=== Exercise inputs ===
────

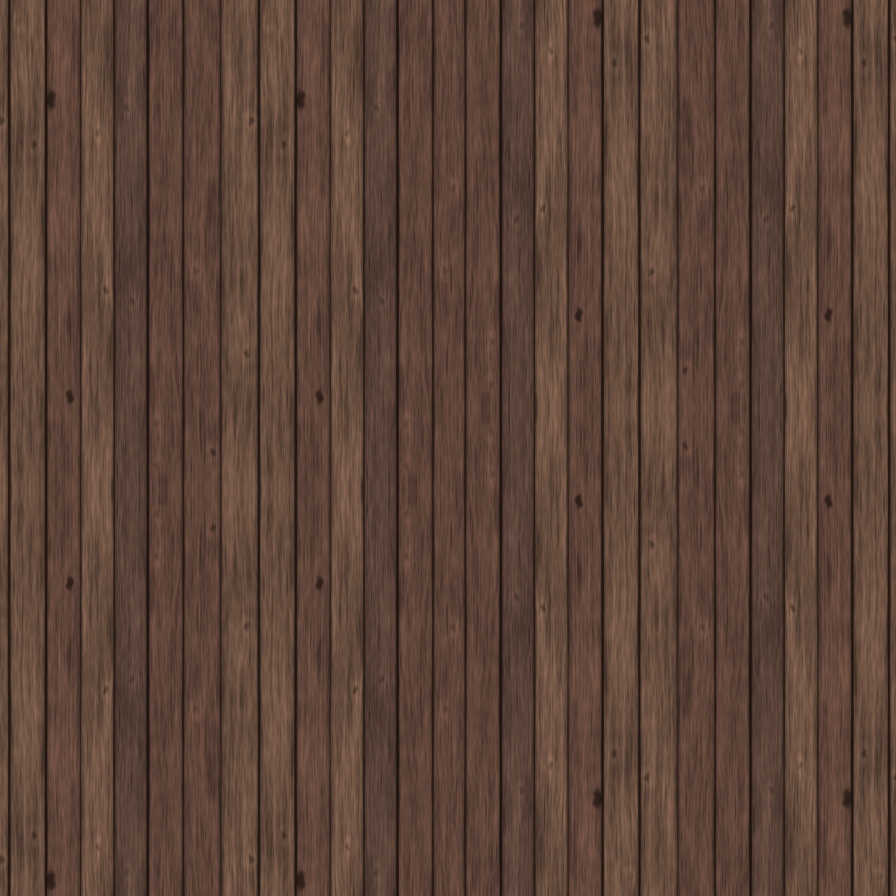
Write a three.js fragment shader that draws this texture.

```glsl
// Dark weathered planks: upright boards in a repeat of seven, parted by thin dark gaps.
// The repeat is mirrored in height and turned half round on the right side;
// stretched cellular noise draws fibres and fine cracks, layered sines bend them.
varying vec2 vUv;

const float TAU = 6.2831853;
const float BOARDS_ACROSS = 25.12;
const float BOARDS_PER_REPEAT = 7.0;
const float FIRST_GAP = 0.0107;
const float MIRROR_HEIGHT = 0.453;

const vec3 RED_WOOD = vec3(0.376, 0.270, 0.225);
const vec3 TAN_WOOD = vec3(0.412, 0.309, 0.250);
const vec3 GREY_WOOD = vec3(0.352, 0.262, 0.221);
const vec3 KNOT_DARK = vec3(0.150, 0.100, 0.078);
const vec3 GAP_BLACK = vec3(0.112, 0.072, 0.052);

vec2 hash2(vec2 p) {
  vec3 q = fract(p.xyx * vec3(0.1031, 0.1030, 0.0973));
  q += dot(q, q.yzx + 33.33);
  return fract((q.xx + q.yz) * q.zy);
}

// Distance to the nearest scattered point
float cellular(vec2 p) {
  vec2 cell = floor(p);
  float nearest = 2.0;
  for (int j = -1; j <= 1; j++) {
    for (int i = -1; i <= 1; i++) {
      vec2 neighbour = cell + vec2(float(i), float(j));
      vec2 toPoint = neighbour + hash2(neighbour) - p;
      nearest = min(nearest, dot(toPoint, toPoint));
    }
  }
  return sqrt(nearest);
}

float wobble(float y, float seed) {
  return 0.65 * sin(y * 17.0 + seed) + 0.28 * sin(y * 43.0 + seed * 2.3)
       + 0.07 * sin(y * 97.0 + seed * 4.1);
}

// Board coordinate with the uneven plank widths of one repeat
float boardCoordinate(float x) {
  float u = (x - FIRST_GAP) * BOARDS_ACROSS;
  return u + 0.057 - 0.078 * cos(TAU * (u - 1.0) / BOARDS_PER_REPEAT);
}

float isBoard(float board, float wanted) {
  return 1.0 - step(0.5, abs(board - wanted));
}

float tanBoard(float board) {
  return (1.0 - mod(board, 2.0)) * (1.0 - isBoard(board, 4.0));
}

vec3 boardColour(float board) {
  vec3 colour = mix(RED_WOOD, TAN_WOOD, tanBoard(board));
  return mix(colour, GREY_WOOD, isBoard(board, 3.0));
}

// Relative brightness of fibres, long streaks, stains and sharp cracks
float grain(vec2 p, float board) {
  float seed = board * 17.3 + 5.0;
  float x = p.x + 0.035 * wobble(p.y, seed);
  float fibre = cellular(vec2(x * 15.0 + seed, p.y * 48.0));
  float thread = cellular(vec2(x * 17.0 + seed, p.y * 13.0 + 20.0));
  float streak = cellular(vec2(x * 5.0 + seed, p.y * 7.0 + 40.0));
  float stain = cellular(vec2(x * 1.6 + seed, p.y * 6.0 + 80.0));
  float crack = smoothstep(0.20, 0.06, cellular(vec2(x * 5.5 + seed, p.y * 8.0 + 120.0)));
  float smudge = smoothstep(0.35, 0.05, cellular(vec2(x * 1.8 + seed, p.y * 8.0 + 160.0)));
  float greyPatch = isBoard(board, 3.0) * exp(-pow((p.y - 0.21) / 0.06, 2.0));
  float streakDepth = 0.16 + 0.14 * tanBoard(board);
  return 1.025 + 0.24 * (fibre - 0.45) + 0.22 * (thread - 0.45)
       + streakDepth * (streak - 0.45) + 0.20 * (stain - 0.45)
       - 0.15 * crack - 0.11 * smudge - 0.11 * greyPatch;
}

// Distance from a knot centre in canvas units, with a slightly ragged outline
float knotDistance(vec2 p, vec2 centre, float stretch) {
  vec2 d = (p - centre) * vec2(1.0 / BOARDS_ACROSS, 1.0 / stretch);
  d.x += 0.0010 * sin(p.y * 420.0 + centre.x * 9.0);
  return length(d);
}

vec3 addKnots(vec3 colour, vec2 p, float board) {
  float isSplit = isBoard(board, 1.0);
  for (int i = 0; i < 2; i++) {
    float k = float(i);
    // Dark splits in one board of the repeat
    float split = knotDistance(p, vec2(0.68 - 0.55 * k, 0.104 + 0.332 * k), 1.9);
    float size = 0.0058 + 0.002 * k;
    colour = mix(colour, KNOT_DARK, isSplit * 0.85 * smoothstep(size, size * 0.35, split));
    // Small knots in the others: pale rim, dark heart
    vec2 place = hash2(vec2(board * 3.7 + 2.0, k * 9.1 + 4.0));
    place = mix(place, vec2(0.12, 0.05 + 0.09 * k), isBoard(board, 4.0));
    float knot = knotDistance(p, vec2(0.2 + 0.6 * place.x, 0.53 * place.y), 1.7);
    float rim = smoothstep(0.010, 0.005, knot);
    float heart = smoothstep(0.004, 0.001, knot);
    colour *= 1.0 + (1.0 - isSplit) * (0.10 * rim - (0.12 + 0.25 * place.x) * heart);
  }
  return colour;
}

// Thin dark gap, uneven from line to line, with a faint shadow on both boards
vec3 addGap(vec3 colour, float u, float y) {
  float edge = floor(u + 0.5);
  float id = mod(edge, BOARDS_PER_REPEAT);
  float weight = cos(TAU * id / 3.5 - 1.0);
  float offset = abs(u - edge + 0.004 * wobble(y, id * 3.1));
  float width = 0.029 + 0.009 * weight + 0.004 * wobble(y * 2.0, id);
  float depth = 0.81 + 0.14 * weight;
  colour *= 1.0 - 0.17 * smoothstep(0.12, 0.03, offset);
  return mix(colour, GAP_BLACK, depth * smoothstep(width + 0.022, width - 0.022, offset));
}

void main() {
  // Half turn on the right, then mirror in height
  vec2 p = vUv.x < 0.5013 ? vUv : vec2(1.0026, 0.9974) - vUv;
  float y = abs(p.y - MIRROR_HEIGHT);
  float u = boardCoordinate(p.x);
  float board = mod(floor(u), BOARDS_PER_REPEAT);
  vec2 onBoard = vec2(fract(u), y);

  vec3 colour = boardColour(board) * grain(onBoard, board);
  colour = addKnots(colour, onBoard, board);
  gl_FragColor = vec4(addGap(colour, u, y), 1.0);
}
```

────

=== Aim of the exercise ===
When a line of the records has the word "isBoard", pick it out and copy it.

=== Final answer ===
float isBoard(float board, float wanted) {
  return (1.0 - mod(board, 2.0)) * (1.0 - isBoard(board, 4.0));
  return mix(colour, GREY_WOOD, isBoard(board, 3.0));
  float greyPatch = isBoard(board, 3.0) * exp(-pow((p.y - 0.21) / 0.06, 2.0));
  float isSplit = isBoard(board, 1.0);
    place = mix(place, vec2(0.12, 0.05 + 0.09 * k), isBoard(board, 4.0));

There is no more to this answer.